mail icontwitter iconBlogspot iconrss icon

Sport 40: 2012

The Irishman

The Irishman

When my mother tells me about our European ancestors, it is with the same pride that she describes our tüpuna Mäori. Her pride in being Welsh and Irish is at least equal to that of being Ngäti Tüwharetoa or Te Äti Awa. Henry Eagar and Jackson Keenan were among the first ancestors she introduced me to. Eagar is from her mother’s whakapapa, Keenan from her father’s. She has photos of each, and speaks of them with a fondness I suspect most Päkehä families would retain only for family members they had known in their lifetime.

It should be said that in the robust Keenan line there are many family historians more knowledgeable than I. I can only touch on those elements of our original Irish ancestor’s story that correspond with the experiences of my other ancestral Päkehä Mäori. Jackson’s grandfather, William Henry Keenan (Te Puponga), was born in 1806 page 14 in Sydney, but was said to have been from County Cork, Ireland. He first landed in Taranaki in the 1820s, and was among the group of Päkehä, including Dicky Barrett and John Love, who assisted the local Ngämotu people when Ötaka Pä was attacked by Waikato tribes:

The siege was pressed with great vigour, and the pa would have fallen before the overwhelming number of the invaders, had it not been for the heroic stand made by the whalers. Time after time the enemy succeeded in gaining an entrance, but they were in every case driven out with loss . . .17

The whalers had taken their chances inside the palisaded pä, and emerged, with their hosts, victorious. Their fates were now linked. Although they won the battle at Otaka, Taranaki tribes still faced immense pressure from other tribes, and in 1832 began to migrate south. ‘Also in the migration were the people of Ngäti Mutunga . . . and Te Puponga (William Keenan) from New Plymouth . . .’18 During their journey, fighting broke out at Whanganui,

and in the feast that followed, Keenan inadvertently partook of some human flesh, greatly to his disgust. The natives were highly diverted at this mistake and Keenan came in for a great deal of ‘chaff’ over it . . .19

Mäori names and wives were bestowed on most of the original group of Päkehä at Ngämotu. Tribal protection was returned to them for the efforts they had expended to protect the tribe. Keenan had the good fortune to earn the hand of Katarina Hikimapu Takuna (Catherine). Both the Keenans and the Heberleys married the Mäori way, had several children, then obtained Christian marriages and page 15 christenings for their children when a Minister passed through the area. Both settled in Queen Charlotte Sound, and, in the late 1850s, saw their families linked through marriage.

The families were, of course, also linked by whaling, and by their presence in the area prior to active colonisation.
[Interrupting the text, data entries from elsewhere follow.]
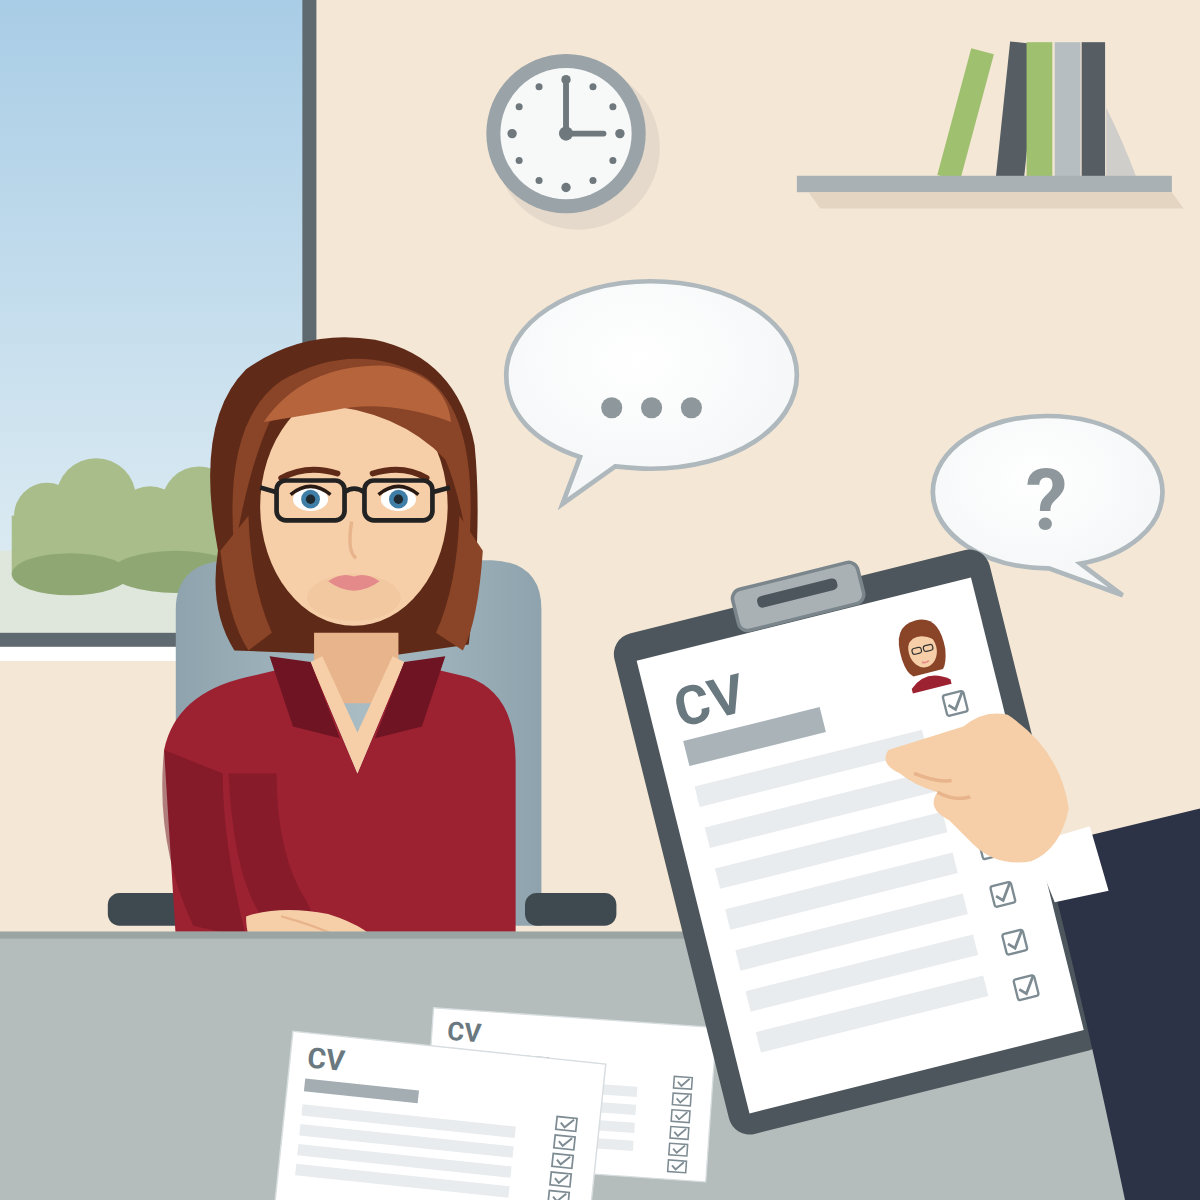
<!DOCTYPE html>
<html lang="en">
<head>
<meta charset="utf-8">
<title>Job Interview</title>
<link rel="stylesheet" href="https://fonts.googleapis.com/css2?family=Roboto:wght@500;700&display=swap">
<style>
:root{
  --wall:#f4e7d6;
  --sky-top:#a9cde6;
  --sky-low:#e3eff4;
  --tree:#a9bd8a;
  --tree-dark:#8fa873;
  --ground:#dfe6dc;
  --frame:#5f6a70;
  --sill:#ffffff;
  --clock-rim:#9aa3a8;
  --clock-face:#f7f8f8;
  --clock-ink:#6e787d;
  --shelf:#a9b1b4;
  --book-green:#9fc06e;
  --book-grey:#565e63;
  --book-light:#b7bec1;
  --bubble:#f3f5f6;
  --bubble-edge:#aeb8bd;
  --bubble-ink:#8d979c;
  --chair:#8ea3ad;
  --chair-light:#a9bcc4;
  --chair-arm:#3f4a50;
  --hair:#8a4427;
  --hair-dark:#5f2a17;
  --hair-light:#b5643c;
  --skin:#f6cfa8;
  --skin-shade:#e7b48b;
  --blouse:#9c2131;
  --blouse-dark:#6e1422;
  --lips:#e58a8a;
  --eye:#3f7ea6;
  --desk:#b4bdbb;
  --desk-edge:#9aa4a2;
  --board:#4d565c;
  --paper:#ffffff;
  --line:#e8ecee;
  --cv-ink:#6a7880;
  --check:#7d8b92;
  --suit:#2c3346;
  --cuff:#ffffff;
}
html,body{margin:0;padding:0;overflow:hidden;background:var(--wall)}
.canvas{width:1200px;height:1200px;display:block}
.cv-title{font-family:'Roboto',sans-serif;font-weight:700;fill:var(--cv-ink)}
.bubble-mark{font-family:'Roboto',sans-serif;font-weight:700;fill:var(--bubble-ink)}
</style>
</head>
<body>
<svg class="canvas" viewBox="0 0 1024 1024" xmlns="http://www.w3.org/2000/svg">
  <defs>
    <linearGradient id="sky" x1="0" y1="0" x2="0" y2="1">
      <stop offset="0" stop-color="var(--sky-top)"/>
      <stop offset="1" stop-color="var(--sky-low)"/>
    </linearGradient>
    <radialGradient id="bubble-fill" cx="0.45" cy="0.35" r="0.7">
      <stop offset="0" stop-color="#ffffff"/>
      <stop offset="1" stop-color="var(--bubble)"/>
    </radialGradient>
    <linearGradient id="chair-fill" x1="0" y1="0" x2="1" y2="0">
      <stop offset="0" stop-color="var(--chair)"/>
      <stop offset="0.5" stop-color="var(--chair-light)"/>
      <stop offset="1" stop-color="var(--chair)"/>
    </linearGradient>
    <g id="checkbox">
      <rect x="0" y="0" width="18" height="18" rx="2" fill="#fff" stroke="var(--check)" stroke-width="2"/>
      <path d="M3 9 L8 14 L17 1" fill="none" stroke="var(--check)" stroke-width="2.4"/>
    </g>
    <g id="small-check">
      <rect x="0" y="0" width="14" height="9" fill="#fff" stroke="var(--check)" stroke-width="1.2"/>
      <path d="M3 4 L6 7 L12 1" fill="none" stroke="var(--check)" stroke-width="1.4"/>
    </g>
    <g id="desk-sheet">
      <rect x="0" y="0" width="220" height="120" fill="var(--paper)" stroke="#d8dde0"/>
      <text class="cv-title" x="12" y="24" font-size="20">CV</text>
      <rect x="12" y="32" width="80" height="9" fill="#a3adb2"/>
      <rect x="12" y="50" width="150" height="8" fill="var(--line)"/>
      <rect x="12" y="64" width="150" height="8" fill="var(--line)"/>
      <rect x="12" y="78" width="150" height="8" fill="var(--line)"/>
      <rect x="12" y="92" width="150" height="8" fill="var(--line)"/>
      <use href="#small-check" x="190" y="40"/>
      <use href="#small-check" x="190" y="53"/>
      <use href="#small-check" x="190" y="66"/>
      <use href="#small-check" x="190" y="79"/>
      <use href="#small-check" x="190" y="92"/>
      <use href="#small-check" x="190" y="105"/>
    </g>
    <g id="candidate-portrait">
      <rect x="0" y="0" width="60" height="70" fill="#fff"/>
      <path d="M14 66 Q30 52 48 66 L48 70 L14 70 Z" fill="var(--blouse)"/>
      <path d="M12 40 Q10 10 31 10 Q52 10 50 40 Q48 52 44 56 L18 56 Q13 52 12 40 Z" fill="var(--hair)"/>
      <ellipse cx="31" cy="36" rx="12" ry="15" fill="var(--skin)"/>
      <path d="M19 30 Q28 18 43 30 Q40 20 31 19 Q21 20 19 30 Z" fill="var(--hair)"/>
      <rect x="22" y="33" width="8" height="5" rx="2" fill="none" stroke="#333" stroke-width="1"/>
      <rect x="32" y="33" width="8" height="5" rx="2" fill="none" stroke="#333" stroke-width="1"/>
      <path d="M28 46 Q31 48 34 46" stroke="var(--lips)" stroke-width="1.5" fill="none"/>
    </g>
  </defs>

  <rect class="wall" width="1024" height="1024" fill="var(--wall)"/>

  <g class="window">
    <rect x="0" y="0" width="262" height="548" fill="url(#sky)"/>
    <rect x="0" y="470" width="262" height="78" fill="var(--ground)"/>
    <g fill="var(--tree)">
      <circle cx="40" cy="440" r="28"/>
      <circle cx="82" cy="425" r="34"/>
      <circle cx="128" cy="445" r="30"/>
      <circle cx="170" cy="430" r="32"/>
      <circle cx="215" cy="450" r="30"/>
      <rect x="10" y="440" width="240" height="50"/>
    </g>
    <g fill="var(--tree-dark)">
      <ellipse cx="60" cy="490" rx="50" ry="18"/>
      <ellipse cx="150" cy="488" rx="55" ry="18"/>
      <ellipse cx="230" cy="492" rx="40" ry="14"/>
    </g>
    <rect x="258" y="0" width="12" height="552" fill="var(--frame)"/>
    <rect x="0" y="540" width="270" height="12" fill="var(--frame)"/>
    <rect x="0" y="552" width="278" height="12" fill="var(--sill)"/>
  </g>

  <g class="wall-clock">
    <circle cx="487" cy="120" r="70" fill="#d9d0c3" opacity="0.6" transform="translate(6 6)"/>
    <circle cx="483" cy="114" r="68" fill="var(--clock-rim)"/>
    <circle cx="483" cy="114" r="56" fill="var(--clock-face)"/>
    <g fill="var(--clock-ink)">
      <circle cx="483" cy="68" r="4"/><circle cx="483" cy="160" r="4"/>
      <circle cx="437" cy="114" r="4"/><circle cx="529" cy="114" r="4"/>
      <circle cx="506" cy="74" r="3"/><circle cx="523" cy="91" r="3"/>
      <circle cx="523" cy="137" r="3"/><circle cx="506" cy="154" r="3"/>
      <circle cx="460" cy="154" r="3"/><circle cx="443" cy="137" r="3"/>
      <circle cx="443" cy="91" r="3"/><circle cx="460" cy="74" r="3"/>
    </g>
    <path d="M483 114 L483 72 M483 114 L515 114" stroke="var(--clock-ink)" stroke-width="5" stroke-linecap="round"/>
    <circle cx="483" cy="114" r="6" fill="var(--clock-ink)"/>
  </g>

  <g class="book-shelf">
    <rect x="800" y="40" width="20" height="112" fill="var(--book-green)" transform="rotate(15 810 150)"/>
    <rect x="850" y="36" width="24" height="116" fill="var(--book-grey)" transform="rotate(6 862 150)"/>
    <rect x="876" y="36" width="22" height="116" fill="var(--book-green)"/>
    <rect x="900" y="36" width="22" height="116" fill="var(--book-light)"/>
    <rect x="923" y="36" width="20" height="116" fill="var(--book-grey)"/>
    <path d="M944 152 L944 92 Q958 120 970 152 Z" fill="var(--book-light)" opacity="0.6"/>
    <rect x="680" y="150" width="320" height="14" fill="var(--shelf)"/>
    <path d="M690 164 L1000 164 L1010 178 L700 178 Z" fill="#e3d5c2"/>
  </g>

  <g class="speech-bubbles">
    <path d="M555 240 C625 240 680 275 680 320 C680 365 625 400 555 400 C545 400 535 399 525 398 L480 430 L495 390 C455 377 432 352 432 320 C432 275 487 240 555 240 Z" fill="url(#bubble-fill)" stroke="var(--bubble-edge)" stroke-width="4"/>
    <circle cx="522" cy="348" r="9" fill="var(--bubble-ink)"/>
    <circle cx="556" cy="348" r="9" fill="var(--bubble-ink)"/>
    <circle cx="590" cy="348" r="9" fill="var(--bubble-ink)"/>
    <path d="M893 355 C948 355 992 383 992 420 C992 450 962 474 922 481 L958 508 L895 485 C840 485 796 456 796 420 C796 383 840 355 893 355 Z" fill="url(#bubble-fill)" stroke="var(--bubble-edge)" stroke-width="4"/>
    <text class="bubble-mark" x="893" y="452" font-size="72" text-anchor="middle">?</text>
  </g>

  <g class="office-chair">
    <path d="M150 520 Q150 480 195 478 L420 478 Q462 480 462 520 L462 790 L150 790 Z" fill="url(#chair-fill)"/>
    <rect x="92" y="762" width="80" height="28" rx="10" fill="var(--chair-arm)"/>
    <rect x="448" y="762" width="78" height="28" rx="10" fill="var(--chair-arm)"/>
  </g>

  <g class="candidate">
    <path d="M186 470 Q165 360 210 315 Q260 280 320 290 Q390 305 405 380 Q412 450 400 550 L330 560 L200 555 Q178 520 186 470 Z" fill="var(--hair-dark)"/>
    <path d="M268 540 L268 600 L340 600 L340 540 Z" fill="var(--skin-shade)"/>
    <path d="M140 640 Q150 592 210 578 L265 565 L305 660 L345 565 L400 578 Q440 592 440 650 L440 800 L150 800 Z" fill="var(--blouse)"/>
    <path d="M265 565 L305 660 L345 565 L335 560 L305 625 L275 560 Z" fill="var(--skin)"/>
    <path d="M265 565 L230 560 L250 620 L290 630 Z" fill="var(--blouse-dark)"/>
    <path d="M345 565 L380 560 L360 620 L320 630 Z" fill="var(--blouse-dark)"/>
    <path d="M140 640 Q132 720 165 790 L210 800 Q190 720 190 660 Z" fill="var(--blouse-dark)" opacity="0.5"/>
    <path d="M195 660 Q200 760 230 790 L270 788 L262 770 Q236 730 236 660 Z" fill="var(--blouse-dark)" opacity="0.45"/>
    <path d="M210 782 Q240 772 280 780 Q318 792 326 810 Q322 822 300 818 L232 818 Q210 812 210 782 Z" fill="var(--skin)"/>
    <path d="M240 782 Q270 790 290 800" stroke="var(--skin-shade)" stroke-width="2" fill="none"/>
    <ellipse cx="302" cy="432" rx="80" ry="102" fill="var(--skin)"/>
    <ellipse cx="302" cy="510" rx="40" ry="20" fill="var(--skin-shade)" opacity="0.25"/>
    <path d="M200 470 Q190 360 240 325 Q300 290 360 320 Q410 350 400 470 Q392 420 380 392 Q340 350 270 345 Q250 350 230 360 Q212 400 200 470 Z" fill="var(--hair)"/>
    <path d="M225 360 Q260 310 330 312 Q380 320 385 360 Q330 340 285 350 Q250 356 225 360 Z" fill="var(--hair-light)"/>
    <path d="M188 470 Q195 530 212 555 L232 540 Q214 500 212 440 Z" fill="var(--hair)"/>
    <path d="M412 470 Q408 530 395 555 L372 540 Q390 500 392 440 Z" fill="var(--hair)"/>
    <path d="M240 408 Q262 396 288 404" stroke="var(--hair-dark)" stroke-width="5" fill="none" stroke-linecap="round"/>
    <path d="M318 404 Q344 396 364 408" stroke="var(--hair-dark)" stroke-width="5" fill="none" stroke-linecap="round"/>
    <ellipse cx="265" cy="426" rx="15" ry="10" fill="#fff"/>
    <ellipse cx="340" cy="426" rx="15" ry="10" fill="#fff"/>
    <circle cx="265" cy="426" r="8" fill="var(--eye)"/>
    <circle cx="340" cy="426" r="8" fill="var(--eye)"/>
    <circle cx="265" cy="426" r="4" fill="#1f2a30"/>
    <circle cx="340" cy="426" r="4" fill="#1f2a30"/>
    <path d="M248 422 Q265 408 282 422 M323 422 Q340 408 357 422" stroke="#2a1a14" stroke-width="3" fill="none"/>
    <rect x="236" y="410" width="58" height="34" rx="8" fill="none" stroke="#222" stroke-width="4"/>
    <rect x="311" y="410" width="58" height="34" rx="8" fill="none" stroke="#222" stroke-width="4"/>
    <path d="M294 420 Q302 414 311 420 M236 420 L222 416 M369 420 L384 416" stroke="#222" stroke-width="4" fill="none"/>
    <path d="M300 445 Q296 472 304 476" stroke="var(--skin-shade)" stroke-width="3" fill="none"/>
    <path d="M280 496 Q292 488 302 492 Q312 488 324 496 Q302 512 280 496 Z" fill="var(--lips)"/>
  </g>

  <g class="desk">
    <rect x="0" y="795" width="1024" height="229" fill="var(--desk)"/>
    <rect x="0" y="795" width="1024" height="6" fill="var(--desk-edge)"/>
  </g>

  <g class="desk-papers">
    <use href="#desk-sheet" transform="translate(370 860) rotate(4) scale(1.1)"/>
    <use href="#desk-sheet" transform="translate(250 880) rotate(6) scale(1.22)"/>
  </g>

  <g class="clipboard" transform="translate(520 545) rotate(-14)">
    <rect x="0" y="0" width="330" height="440" rx="18" fill="var(--board)"/>
    <rect x="18" y="24" width="294" height="398" fill="var(--paper)"/>
    <rect x="110" y="-14" width="110" height="36" rx="8" fill="var(--shelf)" stroke="#7a868c" stroke-width="3"/>
    <rect x="130" y="-4" width="70" height="10" rx="4" fill="var(--board)"/>
    <use href="#candidate-portrait" x="226" y="38"/>
    <text class="cv-title" x="40" y="88" font-size="46">CV</text>
    <rect x="40" y="100" width="120" height="22" fill="#a9b3b8"/>
    <rect x="40" y="140" width="200" height="18" fill="var(--line)"/>
    <rect x="40" y="176" width="200" height="18" fill="var(--line)"/>
    <rect x="40" y="212" width="200" height="18" fill="var(--line)"/>
    <rect x="40" y="248" width="200" height="18" fill="var(--line)"/>
    <rect x="40" y="284" width="200" height="18" fill="var(--line)"/>
    <rect x="40" y="320" width="200" height="18" fill="var(--line)"/>
    <rect x="40" y="356" width="200" height="18" fill="var(--line)"/>
    <use href="#checkbox" x="264" y="116"/>
    <use href="#checkbox" x="264" y="158"/>
    <use href="#checkbox" x="264" y="200"/>
    <use href="#checkbox" x="264" y="242"/>
    <use href="#checkbox" x="264" y="284"/>
    <use href="#checkbox" x="264" y="326"/>
    <use href="#checkbox" x="264" y="366"/>
  </g>

  <g class="interviewer-hand">
    <path d="M900 720 L1024 690 L1024 1024 L960 1024 Q930 880 900 760 Z" fill="var(--suit)"/>
    <path d="M880 720 L930 705 L946 760 L900 770 Z" fill="var(--cuff)"/>
    <path d="M758 640 Q790 630 822 620 Q840 605 860 610 Q905 640 912 690 Q905 725 880 735 Q850 740 830 720 L810 700 Q790 690 800 676 Q780 670 768 660 Q750 652 758 640 Z" fill="var(--skin)"/>
    <path d="M780 660 Q800 668 812 666 M800 676 Q815 684 828 680" stroke="var(--skin-shade)" stroke-width="3" fill="none"/>
  </g>
</svg>
</body>
</html>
Keenan’s 1880 obituary is effusive and revealing of the time:

Another of the links has been destroyed, and the chain that binds the present with the past is becoming gradually weaker . . . With the gift of a fluent tongue and retentive memory what tales he could have told about the manners and customs of olden times, before the advent of any but European adventurers in the colony; when the early comers were more Mäorised than the Natives themselves, and might, not right, ruled this fair land. . .

Few residents in this part but can call to mind the tall upright figure that was conspicuous, especially on regatta days, his curt sentences, as if he was afraid to use two words when one would answer the purpose, and his curiosity in inquiring into the use and meaning of anything new or strange. . .20

It must have been this combination of irrepressible curiosity and reserve that allowed Keenan to succeed in his new home. I can imagine his horror at the scene in Whanganui, his desire to fit in with his hosts almost undermining his European sensibilities. But there must have been immense, sinewy toughness too. Both Keenan and Heberley lived long lives, despite, or perhaps because of, the challenges faced. Although I don’t know about the first Keenan’s appearance, his son William Henry (Pire) was said to have had red hair, twenty children, and been ‘dogged by misfortune’.21 These were men who lived by the fortunes the sea bestowed on them, and the fortunes bestowed on them by the tribes they married into. It is difficult to tell whether the red hair or the many children contributed to William Jnr’s misfortune, though it is known that his second wife Piki Love saved him from drowning when all others had failed. Perhaps he was lucky after all, in marriage.